Supplied entries below:

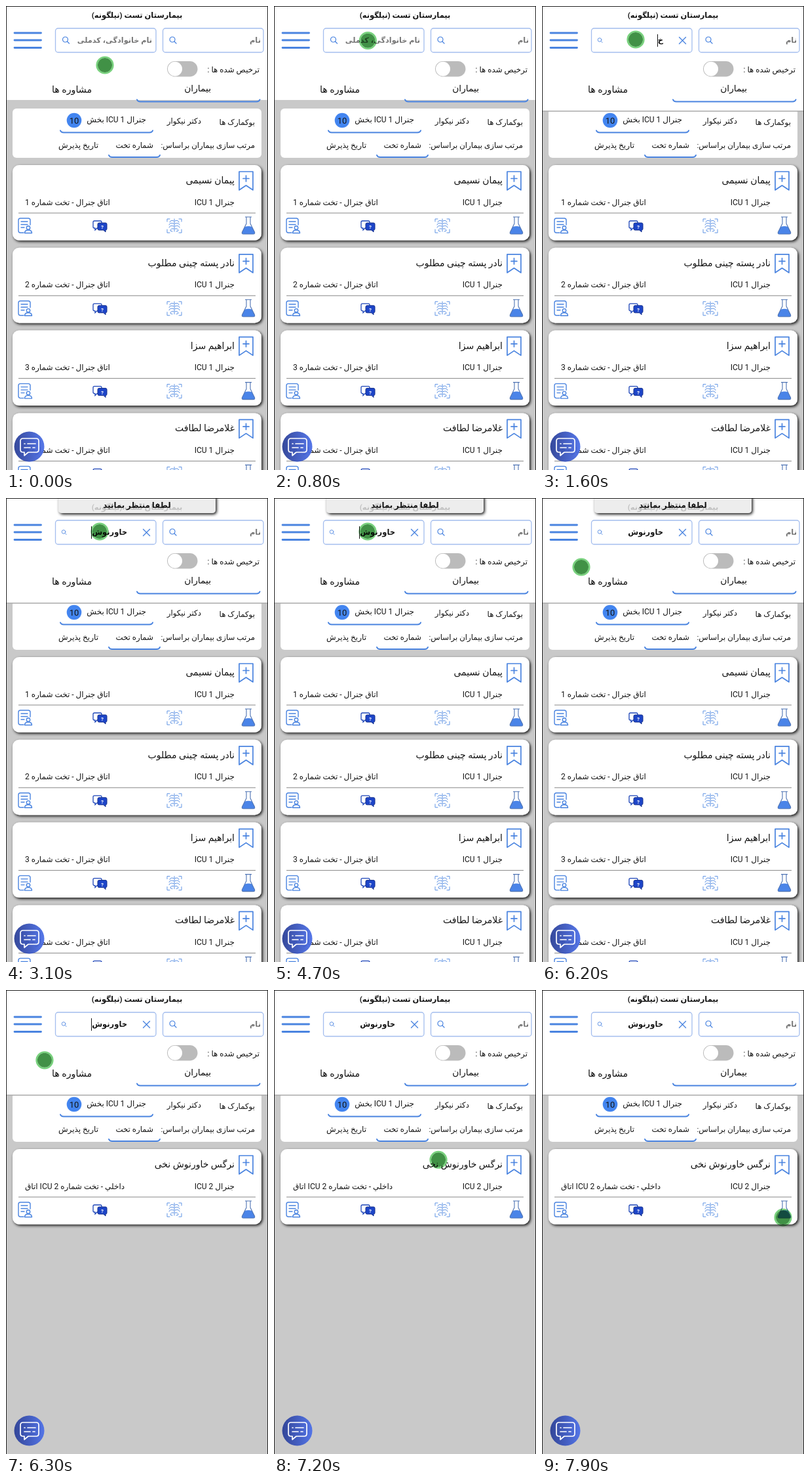
An HTML page for the animation above (8000 ms loop, 400 by 706 pixels).

```html
<!DOCTYPE html>
<html lang="fa">
<head>
<meta charset="utf-8">
<style>
  html, body { margin: 0; width: 100%; height: 100%; overflow: hidden; background: #c9c9c9; }
  svg { display: block; }
  text { font-family: Roboto, "DejaVu Sans", sans-serif; direction: rtl; fill: #151515; }
  .b { font-weight: bold; }
  .line { fill: none; stroke: #4a84e0; stroke-width: 1.4; stroke-linecap: round; stroke-linejoin: round; }
  .hint { fill: #777; }
  #dot { mix-blend-mode: multiply; }
</style>
</head>
<body>
<svg id="stage" width="400" height="706" viewBox="0 0 400 706">
  <defs>
    <linearGradient id="blue"><stop stop-color="#2b3f96"/><stop offset="1" stop-color="#4d70e8"/></linearGradient>
    <filter id="shade" x="-5%" y="-10%" width="112%" height="130%">
      <feDropShadow dx="1.800" dy="2" stdDeviation="2" flood-opacity=".9"/>
    </filter>
    <g id="lens" class="line" style="stroke-width:1.2"><circle r="4"/><path d="M3 3L6 6"/></g>
    <g id="mark" class="line"><path stroke-width="1.700" d="M356 10h21v28l-10.500-7-10.500 7z"/><path stroke-width="1.700" d="M366.500 16v9M362 20.500h9"/></g>
    <g id="note" class="line">
      <path d="M27 103h-5q-3 0-3-3v-16q0-3 3-3h12q3 0 3 3v7M23 86h10M23 90.500h10M23 95h5"/>
      <circle cx="34" cy="95.500" r="2.700"/><path d="M28.500 103.500q0-4.500 5.500-4.500t5.500 4.500z"/>
    </g>
    <g id="ask">
      <path d="M135 85h9q2 0 2 2v7q0 2-2 2h-5l-3 3v-3h-1q-2 0-2-2v-7q0-2 2-2z" fill="#fff" stroke="#1d45b8" stroke-width="1.300"/>
      <path d="M142 88h10q2 0 2 2v7q0 2-2 2v3l-3-3h-7q-2 0-2-2v-7q0-2 2-2z" fill="#1d45c8" stroke="#16308c"/>
      <text x="147" y="97" font-size="8" text-anchor="middle" style="fill:#fff" class="b">?</text>
    </g>
    <g id="xray" class="line" style="stroke-width:1;stroke:#5f93e4">
      <path d="M246 86v-4h4M264 82h4v4M246 98v5h4M264 103h4v-5"/>
      <path d="M257 82v19M256 85q-5-2-6 2M258 85q5-2 6 2M256 89q-6-2-7 2M258 89q6-2 7 2M256 93q-6-2-7 2M258 93q6-2 7 2M256 97q-5-1-5 3l3 1M258 97q5-1 5 3l-3 1"/>
    </g>
    <g id="flask">
      <path d="M364.500 94l-4 8q-1 3 2 3h15q3 0 2-3l-4-8q-5-2-11 0z" fill="#4a84e8"/>
      <path d="M365 79h10M367 79v10l-6.500 13q-1 3 2 3h15q3 0 2-3L373 89V79" fill="none" stroke="#4f74b4" stroke-width="1.100"/>
    </g>
  </defs>
  <rect width="400" height="706" fill="#c9c9c9"/>
  <g id="panel"></g>
  <g id="before"></g>
  <g id="after"></g>
  <rect id="header" width="400" height="143" fill="#fff"/>
  <path id="edge" d="M0 160H400" stroke="#aaa" stroke-width="1.500"/>
  <g id="top"></g>
  <g id="search">
    <use href="#lens" id="lens2"/>
    <g id="typed">
      <path class="line" d="M209.500 47.500l10 10m0-10l-10 10"/>
      <text id="query" class="b" x="185" y="56" font-size="11.500"></text>
      <path id="caret" d="M0 43V62" stroke="#111"/>
    </g>
  </g>
  <g id="toast">
    <rect x="80" y="-6" width="240" height="29" rx="5" fill="#ededed" filter="url(#shade)"/>
    <text class="b" x="200" y="18" font-size="11.500" text-anchor="middle" opacity=".2">بیمارستان تست (نیلگونه)</text>
    <text class="b" x="200" y="15" font-size="11.800" text-anchor="middle">لطفا منتظر بمانید</text>
  </g>
  <circle cx="35.500" cy="670.500" r="23" fill="url(#blue)" opacity=".95"/>
  <path d="M26 658h20q4 0 4 4v13q0 4-4 4H34l-6 5v-5h-2q-4 0-4-4v-13q0-4 4-4zM28 666h1M33 666h12M28 672h9M41 672h3"
    fill="none" stroke="#fff" stroke-width="1.700" stroke-linecap="round" stroke-linejoin="round"/>
  <path d="M.5 0V706M399.500 0V706M0 .5H400" stroke="#222" fill="none"/>
  <g id="dot">
    <circle r="12.300" fill="none" stroke="#78d27d" stroke-width="2.600"/>
    <circle r="11" fill="#419146"/>
  </g>
</svg>
<script>
const $ = id => document.getElementById(id);
const text = (x, y, size, str, attrs = '') => `<text x="${x}" y="${y}" font-size="${size}" ${attrs}>${str}</text>`;
const underline = (a, b, y) =>
  `<path class="line" style="stroke-width:2" d="M${a} ${y - 3}q1 3 5 3H${b - 5}q4 0 5-3"/>`;

function card(y, name, ward, bed, attrs = 'text-anchor="end"') {
  const icons = ['mark', 'note', 'ask', 'xray', 'flask'].map(id => `<use href="#${id}"/>`).join('');
  return `<g transform="translate(0 ${y})">
    <rect x="10" width="380" height="114.500" rx="10" fill="#fff" filter="url(#shade)"/>
    ${text(349, 28, 14, name)}${text(349, 60.5, 12, ward)}${text(29, 60.5, 12, bed, attrs)}
    <path d="M19 73H381" stroke="#888"/>${icons}</g>`;
}

$('panel').innerHTML = '<rect x="10" y="156" width="380" height="75" rx="6" fill="#fff"/>' +
  text(380, 181, 11.8, 'بوکمارک ها') + text(298, 179, 11.8, 'دکتر نیکوار') +
  text(214, 177, 12, 'جنرال ICU 1 بخش') +
  '<circle cx="104" cy="174" r="11.300" fill="#4385f0"/>' +
  text(104, 178.5, 13, '10', 'text-anchor="middle"') + underline(83, 224, 192.5) +
  text(380, 216, 11.8, 'مرتب سازی بیماران براساس:') + text(225, 216, 11.8, 'شماره تخت') +
  underline(157, 235, 230) + text(141, 216, 12, 'تاریخ پذیرش');

const patients = ['پیمان نسیمی', 'نادر پسته چینی مطلوب', 'ابراهیم سزا', 'غلامرضا لطافت'];
$('before').innerHTML = patients.map((name, i) =>
  card(242 + i * 125.8, name, 'جنرال ICU 1', `اتاق جنرال - تخت شماره ${i + 1}`)).join('');
$('after').innerHTML = card(242, 'نرگس خاورنوش نخی', 'جنرال ICU 2',
  'اتاق ICU داخلي - تخت شماره 2', 'style="direction:ltr"');

const field = x => `<rect x="${x}" y="34" width="153.500" height="36.500" rx="4" fill="#fff" stroke="#a3bdee" stroke-width="1.300"/>`;
$('top').innerHTML = text(200, 18, 11.5, 'بیمارستان تست (نیلگونه)', 'class="b" text-anchor="middle"') +
  '<path class="line" style="stroke-width:2.8" d="M13 41H53.500M13 52H53.500M13 63.500H53.500"/>' + field(75.5) + field(239.5) +
  '<use href="#lens" x="254" y="51"/>' + text(389, 56, 11.5, 'نام', 'class="b hint"') +
  text(223, 56, 11.3, 'نام خانوادگی، کدملی', 'class="b hint" id="hint"') +
  text(387, 101, 11.9, 'ترخیص شده ها :') +
  '<rect x="246" y="84" width="46.500" height="23.500" rx="11.700" fill="#bbb"/><circle cx="258" cy="95.700" r="11" fill="#fff"/>' +
  text(313, 130, 13.8, 'بیماران') + text(131, 132, 14.2, 'مشاوره ها') + underline(200, 387.5, 145.5);

const QUERY = 'خاورنوش';
// time, x, y of the pointer
const path = [[100, 151, 90], [900, 143, 51], [5300, 143, 51], [6200, 60, 105], [6500, 56, 112], [7700, 368, 346]];

function pointer(t) {
  let i = path.findIndex(p => p[0] > t);
  if (i < 0) return path[path.length - 1].slice(1);
  if (i === 0) return path[0].slice(1);
  const [a, b] = [path[i - 1], path[i]];
  const u = (t - a[0]) / (b[0] - a[0]), k = u * u * (3 - 2 * u);
  return [1, 2].map(j => a[j] + (b[j] - a[j]) * k);
}

const show = (id, on) => $(id).style.display = on ? '' : 'none';

function draw(now) {
  const t = now % 8000;
  const focused = t >= 1200, found = t >= 6300;
  const count = t < 1500 ? 0 : Math.min(QUERY.length, 1 + Math.floor((t - 1500) / 145));
  $('header').setAttribute('height', focused ? 160 : 143);
  show('edge', focused);
  show('before', !found);
  show('after', found);
  show('hint', !count);
  show('typed', count);
  $('lens2').setAttribute('transform', count ? 'translate(88 51.500) scale(.7)' : 'translate(90.500 51)');
  if ($('query').textContent !== QUERY.slice(0, count)) $('query').textContent = QUERY.slice(0, count);
  if (count) $('caret').setAttribute('transform', `translate(${Math.round(184 - $('query').getComputedTextLength()) + .5} 0)`);
  show('caret', t < 3300 || (t + 700) % 1000 < 500);
  show('toast', t >= 2700 && !found);
  $('toast').setAttribute('transform', `translate(0 ${-30 * Math.max(0, 1 - (t - 2700) / 300) ** 2})`);
  $('dot').setAttribute('transform', `translate(${pointer(t)})`);
  requestAnimationFrame(draw);
}
requestAnimationFrame(draw);
</script>
</body>
</html>
```
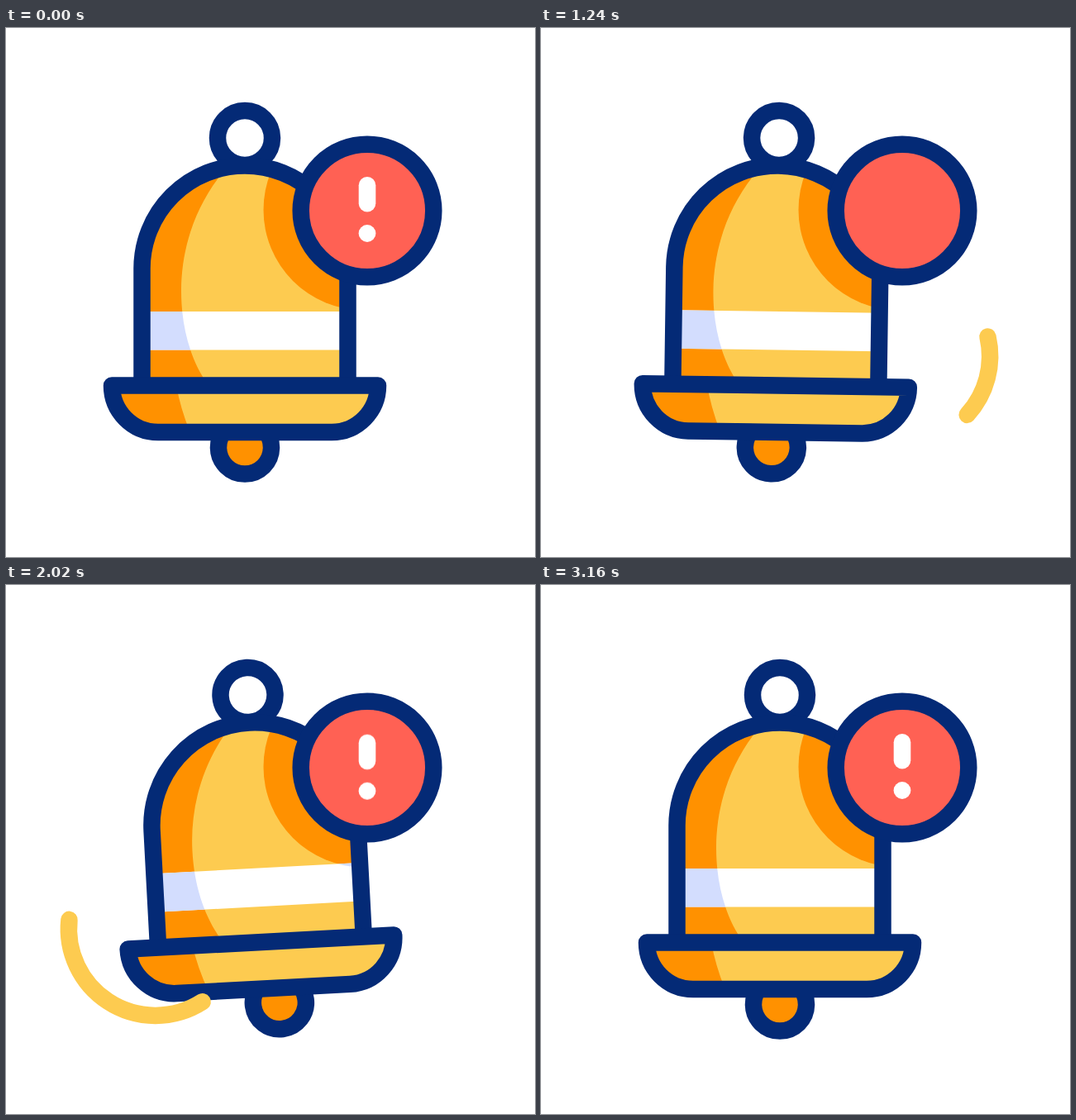
An HTML page for the animation above (3200 ms loop, 640 by 640 pixels).

```html
<!DOCTYPE html>
<html lang="en">
<head>
<meta charset="utf-8">
<title>Ringing bell</title>
<style>
  @property --tilt { syntax: "<angle>"; inherits: true; initial-value: 0deg; }
  @property --clap { syntax: "<angle>"; inherits: true; initial-value: 0deg; }
  @property --head { syntax: "<number>"; inherits: false; initial-value: 0; }
  @property --tail { syntax: "<number>"; inherits: false; initial-value: 0; }

  :root {
    --navy: #042a76;
    --orange: #ff9100;
    --yellow: #fdcb50;
    --pale: #d3ddfe;
    --red: #ff6154;
    --loop: 3200ms;
  }
  html, body { margin: 0; width: 100%; height: 100%; overflow: hidden; background: #fff; }
  svg { display: block; width: 100%; height: 100%; animation: swing var(--loop) infinite; }

  .line { stroke: var(--navy); stroke-width: 20.5; stroke-linejoin: round; }
  .bell { transform-origin: 290px 67px; transform: rotate(var(--tilt)); }
  .still { transform-origin: 290px 67px; transform: rotate(calc(-1 * var(--tilt))); }
  .clapper { transform-origin: 289px 267px; transform: rotate(var(--clap)); }
  .white { fill: #fff; }
  .yellow { fill: var(--yellow); }
  .orange { fill: var(--orange); }
  .pale { fill: var(--pale); }
  .red { fill: var(--red); }
  .none { fill: none; }

  .mark { animation: drop var(--loop) infinite; }

  .trail {
    fill: none;
    stroke: var(--yellow);
    stroke-width: 20.5;
    stroke-linecap: round;
    stroke-dasharray: calc((var(--head) - var(--tail)) * 1px) 999px;
    stroke-dashoffset: calc(var(--tail) * -1px);
    animation: head var(--loop) infinite, tail var(--loop) infinite, show var(--loop) infinite;
    animation-delay: calc(var(--at) - var(--loop));
  }

  @keyframes swing {
    0%, 5% { --tilt: 0deg; --clap: 0deg; animation-timing-function: cubic-bezier(.17, 0, .2, 1); }
    28.4375% { --tilt: -10deg; --clap: -25deg; animation-timing-function: cubic-bezier(.6, 0, .21, 1); }
    51.875% { --tilt: 10deg; --clap: 23deg; animation-timing-function: cubic-bezier(.6, 0, .21, 1); }
    75.3125% { --tilt: -10deg; --clap: -19deg; animation-timing-function: cubic-bezier(.58, 0, .82, 1); }
    98.75%, 100% { --tilt: 0deg; --clap: 0deg; }
  }
  @keyframes drop {
    0%, 21.25%, 60% { transform: translateY(0); animation-timing-function: cubic-bezier(.32, 0, .67, 0); }
    40.625%, 79.375% { transform: translateY(160px); animation-timing-function: cubic-bezier(.33, .67, .67, 1); }
    98.75%, 100% { transform: translateY(0); }
  }
  @keyframes head {
    0% { --head: 0; animation-timing-function: ease-in-out; }
    10%, 100% { --head: 100; }
  }
  @keyframes tail {
    0%, 7.5% { --tail: 0; animation-timing-function: ease-in-out; }
    18.75%, 100% { --tail: 100; }
  }
  @keyframes show {
    0% { opacity: 1; animation-timing-function: step-end; }
    18.75%, 100% { opacity: 0; }
  }
</style>
</head>
<body>
<svg viewBox="0 0 640 640">
  <defs>
    <clipPath id="body"><path d="M164.5 432V291A124.5 124.5 0 0 1 413.5 291V432Z"/></clipPath>
    <clipPath id="band"><path d="M160 343H418V389.5H160Z"/></clipPath>
    <clipPath id="rim"><path d="M128 432.5H450A56 56.5 0 0 1 394 489H184A56 56.5 0 0 1 128 432.5Z"/></clipPath>
    <clipPath id="disc"><circle cx="437" cy="221" r="70.5"/></clipPath>
  </defs>

  <g class="bell">
    <circle class="line white" cx="289" cy="133" r="33"/>
    <circle class="line orange clapper" cx="289" cy="507.5" r="32"/>

    <g clip-path="url(#body)">
      <path class="yellow" d="M150 150H430V440H150Z"/>
      <path class="orange" d="M150 150H276L258 180C228 219 212 268 212 318C212 360 222 395 238 422L246 436H150Z"/>
      <circle class="orange still" cx="433" cy="220" r="121.5"/>
      <g clip-path="url(#band)">
        <path class="white" d="M150 340H430V392H150Z"/>
        <path class="pale" d="M150 318H212C212 360 222 395 238 422H150Z"/>
        <circle class="pale still" cx="433" cy="220" r="121.5"/>
      </g>
    </g>
    <path class="line none" d="M164.5 432V291A124.5 124.5 0 0 1 413.5 291V432"/>

    <g clip-path="url(#rim)">
      <path class="yellow" d="M120 425H460V495H120Z"/>
      <path class="orange" d="M120 425H205Q209 455 223 490H120Z"/>
    </g>
    <path class="line none" d="M128 432.5H450A56 56.5 0 0 1 394 489H184A56 56.5 0 0 1 128 432.5Z"/>
  </g>

  <path class="trail" style="--at: 240ms" pathLength="100" d="M77 344A105 105 0 0 0 239 451"/>
  <path class="trail" style="--at: 1100ms" pathLength="100" d="M540.5 373.5A105 105 0 0 1 376.5 482"/>
  <path class="trail" style="--at: 1730ms" pathLength="100" d="M78 395A105 105 0 0 0 241 502"/>
  <path class="trail" style="--at: 2475ms" pathLength="100" d="M542 425A105 105 0 0 1 378 533"/>

  <circle class="line red" cx="437" cy="221" r="80.3"/>
  <g clip-path="url(#disc)">
    <g class="mark white">
      <rect x="426.7" y="180" width="20.6" height="42.5" rx="10.3"/>
      <circle cx="437" cy="248.5" r="10.4"/>
    </g>
  </g>
</svg>
</body>
</html>
```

End of Supplied entries.

Exercise requirements: Throughout the records above, find the lines in which the word "count" appears and return them.

Final answer:
  const count = t < 1500 ? 0 : Math.min(QUERY.length, 1 + Math.floor((t - 1500) / 145));
  show('hint', !count);
  show('typed', count);
  $('lens2').setAttribute('transform', count ? 'translate(88 51.500) scale(.7)' : 'translate(90.500 51)');
  if ($('query').textContent !== QUERY.slice(0, count)) $('query').textContent = QUERY.slice(0, count);
  if (count) $('caret').setAttribute('transform', `translate(${Math.round(184 - $('query').getComputedTextLength()) + .5} 0)`);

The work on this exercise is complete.